This is a chronic inflammatory arthritis especially affecting sacroiliac joints and spine and characterized by progressive stiffening and fusion of the axial skeleton.
• Age: 20-30 years.
• Sex: Male & female ratio 4: 1
• More than 90% of affected persons carry the histocompatibility antigen HLA-B-27.
• Onset: Insidious, occasionally acute resembling lumbar disc protrusion.
• Back pain: Recurring episodes of low back pain and stiffness sometimes radiating to the buttocks or thighs. Pan is worse in the early morning and after inactivity.
• Chest Pain: Chest pain aggravated by breathing results from the involvement of the costovertebral joints.
• Heel Pain: due to plantar fasciitis.
• Failure to obliterate the lumbar lordosis on forward flexion.
• Pain on sacroiliac compression
• Tenderness over a bony prominence such as iliac crest, ischial tuberosity and greater trochanter.
• Restriction of movements of lumbar spines in all directions.
• As the disease progresses, stiffness increases throughout the spine.
• Iritis occurs in 25% of patients.
• Aortic regurgitation
• ESR – often raised
• RA factor absent.
• HLA B-27 in 90% cases, (present in 8% of normal population).
X-ray lumbar sine
• The sacroiliac joints are eroded with irregular margins and sclerosis of adjacent bone. As the disease advances, the sacroiliac joints may fuse.
• Syndesmophyte: It is a characteristic
abnormality in the spinal column, characterized by calcification and ossification of the interspinous ligaments, appearing as continuous lines.
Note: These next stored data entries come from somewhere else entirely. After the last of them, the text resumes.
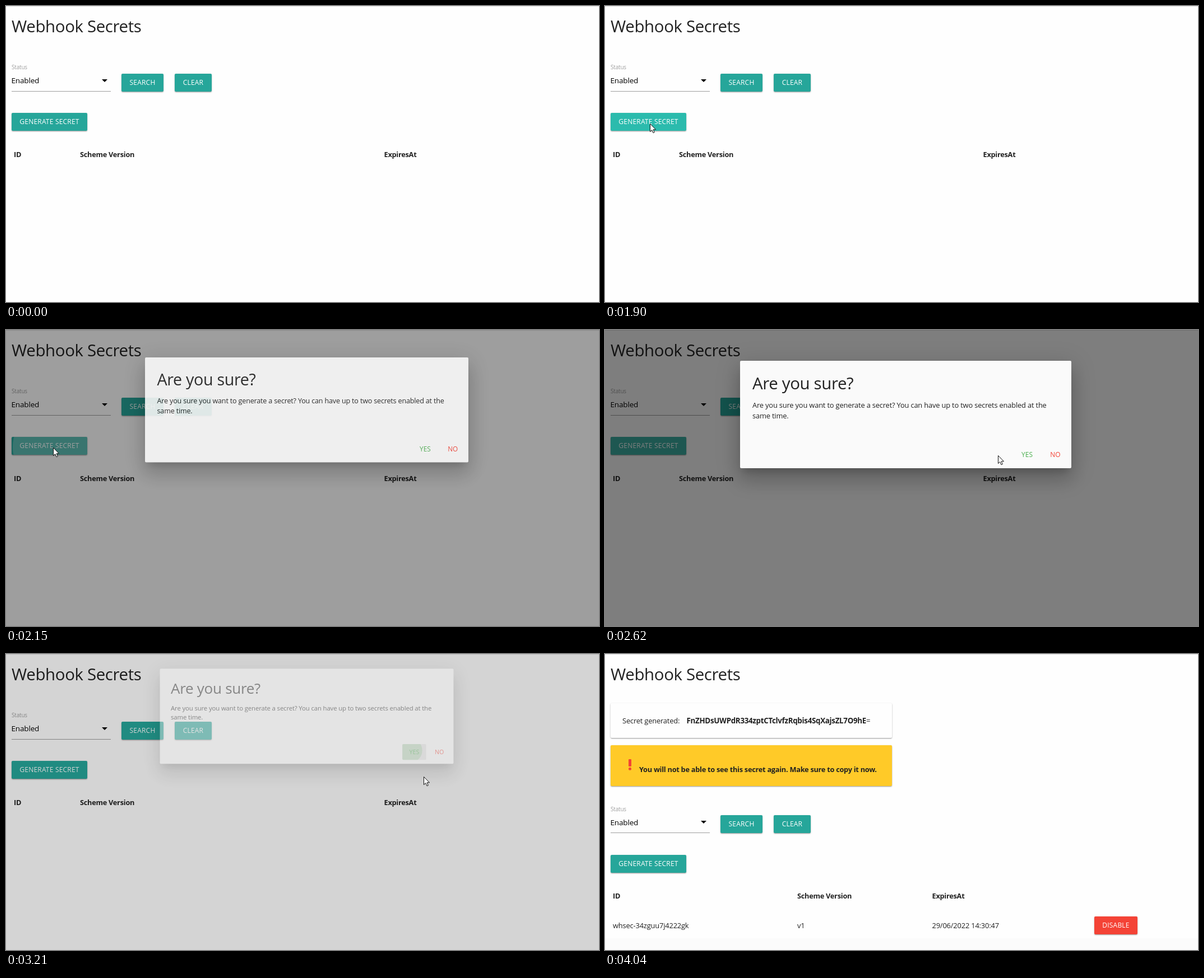
Recreate the animation shown at these times as an HTML page. Size 1058 by 529 pixels, loop 5.21 s.

```html
<!DOCTYPE html>
<html lang="en">
<head>
<meta charset="utf-8">
<title>Webhook Secrets</title>
<style>
html, body { margin: 0; width: 100%; height: 100%; overflow: hidden; background: #fefefe; }
#stage { position: absolute; left: 0; top: 0; width: 1058px; height: 529px; overflow: hidden;
  background: #fefefe; color: #212121; font-family: "Open Sans", "Noto Sans", sans-serif; }
#stage div, #stage span, #stage svg { position: absolute; }
#stage span { line-height: 0; white-space: pre; letter-spacing: -.012em; }
#stage span.bold { font-weight: 700; letter-spacing: -.02em; }
.box { border-radius: 2px; overflow: hidden; }
.card { box-shadow: 0 1px 2px rgba(0,0,0,.18), 0 2px 1px -1px rgba(0,0,0,.12), 0 1px 3px rgba(0,0,0,.16); }
.btn { background: #26a69a; }
#stage .box > span { left: 0; width: 100%; text-align: center; font-size: 12px; letter-spacing: .2px; }
.btn > span { color: #fff; }
#stage .flat > span { letter-spacing: 0; }
.ripple { border-radius: 50%; }
#topline { width: 1058px; height: 1px; background: #e0e0e0; box-shadow: 0 1px 2px rgba(0,0,0,.03); }
#overlay { inset: 0; background: #000; }
#modal { left: 241px; top: 55px; width: 591px; height: 192px; background: #fafafa; border-radius: 2px;
  box-shadow: 0 22px 34px 3px rgba(0,0,0,.14), 0 8px 41px 7px rgba(0,0,0,.12), 0 10px 14px -6px rgba(0,0,0,.2); }
</style>
</head>
<body>
<div id="stage"></div>
<script>
const LOOP = 5210;
const RED = '#f44336', GREEN = '#4caf50';
const stage = document.getElementById('stage');

function add(parent, tag, props = {}, style = {}) {
  const el = document.createElement(tag);
  Object.assign(el, props);
  Object.assign(el.style, style);
  return parent.appendChild(el);
}
const px = n => n + 'px';
const group = (parent, id) => add(parent, 'div', { id });

// Places text by its baseline; .388em is where it sits in a zero-height line.
function text(parent, str, x, baseline, size = 12.84, style = {}, className = '') {
  return add(parent, 'span', { textContent: str, className },
    { left: px(x), top: px(baseline - size * .388), fontSize: px(size), ...style });
}
const bold = (parent, str, x, baseline, size = 12.75) =>
  text(parent, str, x, baseline, size, {}, 'bold');

function box(parent, className, x, y, w, h, style) {
  return add(parent, 'div', { className: 'box ' + className },
    { left: px(x), top: px(y), width: px(w), height: px(h), ...style });
}
function button(parent, className, label, x, y, w, style) {
  const el = box(parent, className, x, y, w, 32, style);
  add(el, 'span', { textContent: label }, { top: px(16.1) });
  return el;
}
function svg(parent, x, y, w, h, shapes) {
  const el = add(parent, 'div', {}, { left: px(x), top: px(y) });
  el.innerHTML = `<svg width="${w}" height="${h}" style="overflow:visible">${shapes}</svg>`;
  return el;
}

// Filter row, generate button and table head, shared by both views
function panel(parent, dy, columns) {
  text(parent, 'Status', 10, 113 + dy, 9.9, { color: '#9e9e9e' });
  text(parent, 'Enabled', 9.5, 138.2 + dy, 13.5, { color: '#000' });
  svg(parent, 171, Math.floor(131 + dy), 11, 6, '<path d="M0 0H10L5 5Z"/>');
  add(parent, 'div', {}, { left: px(10), top: px(Math.floor(152 + dy)), width: px(177), height: px(1), background: '#9e9e9e' });
  const top = Math.floor(121 + dy);
  button(parent, 'btn card', 'SEARCH', 206, top, 75);
  button(parent, 'btn card', 'CLEAR', 301, top, 66);
  const generate = button(parent, 'btn card', 'GENERATE SECRET', 10, Math.round(191 + dy), 135);
  ['ID', 'Scheme Version', 'ExpiresAt'].forEach((name, i) => bold(parent, name, columns[i], 269.8 + dy));
  return generate;
}

add(stage, 'div', { id: 'topline' });
text(stage, 'Webhook Secrets', 10, 47.8, 29.4);

const before = group(stage, 'before');
const generate = panel(before, 0, [14, 132, 674.5]);

const after = group(stage, 'after');
box(after, '', 0, 508, 1058, 21, { background: '#fbfbfb', borderRadius: 0 });
box(after, 'card', 10, 88, 502, 62, { background: '#fefefe' });
text(after, 'Secret generated:', 31, 124.2);
const secret = bold(after, 'FnZHDsUWPdR334zptCTclvfzRqbis4SqXajsZL7O9hE', 145.5, 124.2, 13.3);
add(secret, 'span', { textContent: '=' }, { position: 'static', fontWeight: 400 });
box(after, 'card', 10, 163, 502, 73, { background: '#ffca28' });
svg(after, 42, 188, 5, 20,
  `<g fill="${RED}"><rect width="5" height="13" rx="1"/><circle cx="2.5" cy="17.2" r="2.5"/></g>`);
bold(after, 'You will not be able to see this secret again. Make sure to copy it now.', 61, 210.8);
panel(after, 167.6, [14, 343, 583.5]);
text(after, 'whsec-34zguu7j4222gk', 14, 490);
text(after, 'v1', 343, 490);
text(after, '29/06/2022 14:30:47', 583.5, 490);
button(after, 'btn card', 'DISABLE', 873, 469, 77, { background: RED });

const overlay = group(stage, 'overlay');
const modal = group(stage, 'modal');
text(modal, 'Are you sure?', 22, 51.2, 29.4);
text(modal, 'Are you sure you want to generate a secret? You can have up to two secrets enabled at the', 22, 83.5);
text(modal, 'same time.', 22, 103);
const yes = button(modal, 'flat', 'YES', 488, 152, 48, { color: GREEN });
button(modal, 'flat', 'NO', 538, 152, 49, { color: RED });

const ripple = (parent, background) => add(parent, 'div', { className: 'ripple' }, { background });
const generateRipple = ripple(generate, '#fff');
const yesRipple = ripple(yes, GREEN);

const cursor = svg(stage, 0, 0, 12, 18,
  '<path d="M.5 .5V14.6L3.7 11.6L6 16.8L8.3 15.8L6.1 10.8H10.5Z" fill="#fff" stroke="#111" stroke-width="1"/>');

// time, x, y of the pointer tip
const POINTER = [
  [1160, 94, 527], [1280, 91, 460], [1450, 82, 340], [1660, 70, 243], [1760, 74, 222],
  [1900, 80, 210], [2070, 81, 210], [2150, 83, 210], [2190, 110, 218], [2240, 212, 238],
  [2400, 430, 250], [2620, 701, 224], [2770, 739, 220], [2830, 745, 219], [3390, 745, 219],
  [3480, 752, 240], [3540, 764, 272], [3700, 822, 345], [3880, 905, 445], [4035, 968, 530]
];

const ramp = (t, from, to) => Math.min(1, Math.max(0, (t - from) / (to - from)));
const easeOut = (u, power) => 1 - (1 - u) ** power;

function pointerAt(t) {
  const i = POINTER.findIndex(k => k[0] > t);
  if (i < 1) return null;
  const [t0, x0, y0] = POINTER[i - 1], [t1, x1, y1] = POINTER[i];
  const u = ramp(t, t0, t1);
  return [x0 + (x1 - x0) * u, y0 + (y1 - y0) * u];
}

function setRipple(el, x, y, radius, opacity) {
  Object.assign(el.style, {
    left: px(x - radius), top: px(y - radius),
    width: px(2 * radius), height: px(2 * radius), opacity
  });
}

function mix(a, b, u) {
  return `rgb(${a.map((v, i) => v + (b[i] - v) * u).join()})`;
}

function render(t) {
  const opening = ramp(t, 2024, 2274), closing = ramp(t, 3150, 3400);
  const shown = easeOut(opening, 3) * (1 - easeOut(closing, 3));
  overlay.style.opacity = .5 * easeOut(opening, 2) * (1 - easeOut(closing, 4));
  modal.style.display = shown > 0 ? '' : 'none';
  modal.style.opacity = shown;
  modal.style.transform = `translateY(${-70 * (1 - shown)}px) scale(${.8 + .2 * shown})`;

  const hover = ramp(t, 1720, 1900) - ramp(t, 1980, 2100);
  generate.style.background = mix([38, 166, 154], [43, 187, 173], hover);
  const press = easeOut(ramp(t, 1920, 2620), 2);
  const light = .45 * press * (1 - ramp(t, 2170, 2290));
  const rest = .1 * ramp(t, 2170, 2290) * (1 - ramp(t, 3040, 3150));
  setRipple(generateRipple, 70.5, 18, 124 * press, light + rest);

  const yesPress = easeOut(ramp(t, 3040, 3740), 2);
  yes.style.background = t >= 3040 ? 'rgba(0,0,0,.1)' : 'none';
  setRipple(yesRipple, 16, 13, 55 * yesPress, .7 * yesPress);

  const loaded = t >= 3490;
  before.style.display = loaded ? 'none' : '';
  after.style.display = loaded ? '' : 'none';

  const tip = pointerAt(t);
  cursor.style.display = tip ? '' : 'none';
  if (tip) cursor.style.transform = `translate(${Math.round(tip[0])}px, ${Math.round(tip[1])}px)`;
}

const start = performance.now();
function tick() {
  render((performance.now() - start) % LOOP);
  requestAnimationFrame(tick);
}
tick();
</script>
</body>
</html>
```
Therefore called “ tramline appearance”.
• Vertebrae appear square as a result of erosion of their comers.
MRI Lumbosacral spine
Non-steroidal anti-inflammatory drugs NSAIDs.
These drugs are very effective in relieving night pain and morning stiffness.
Regular exercise to prevent deformities.
• Sulhasalazine for long-term suppression in the involvement of peripheral arthritis
• Steroids: local steroid injection can be helpful for plantar fasciitis.
Refer to rheumatologist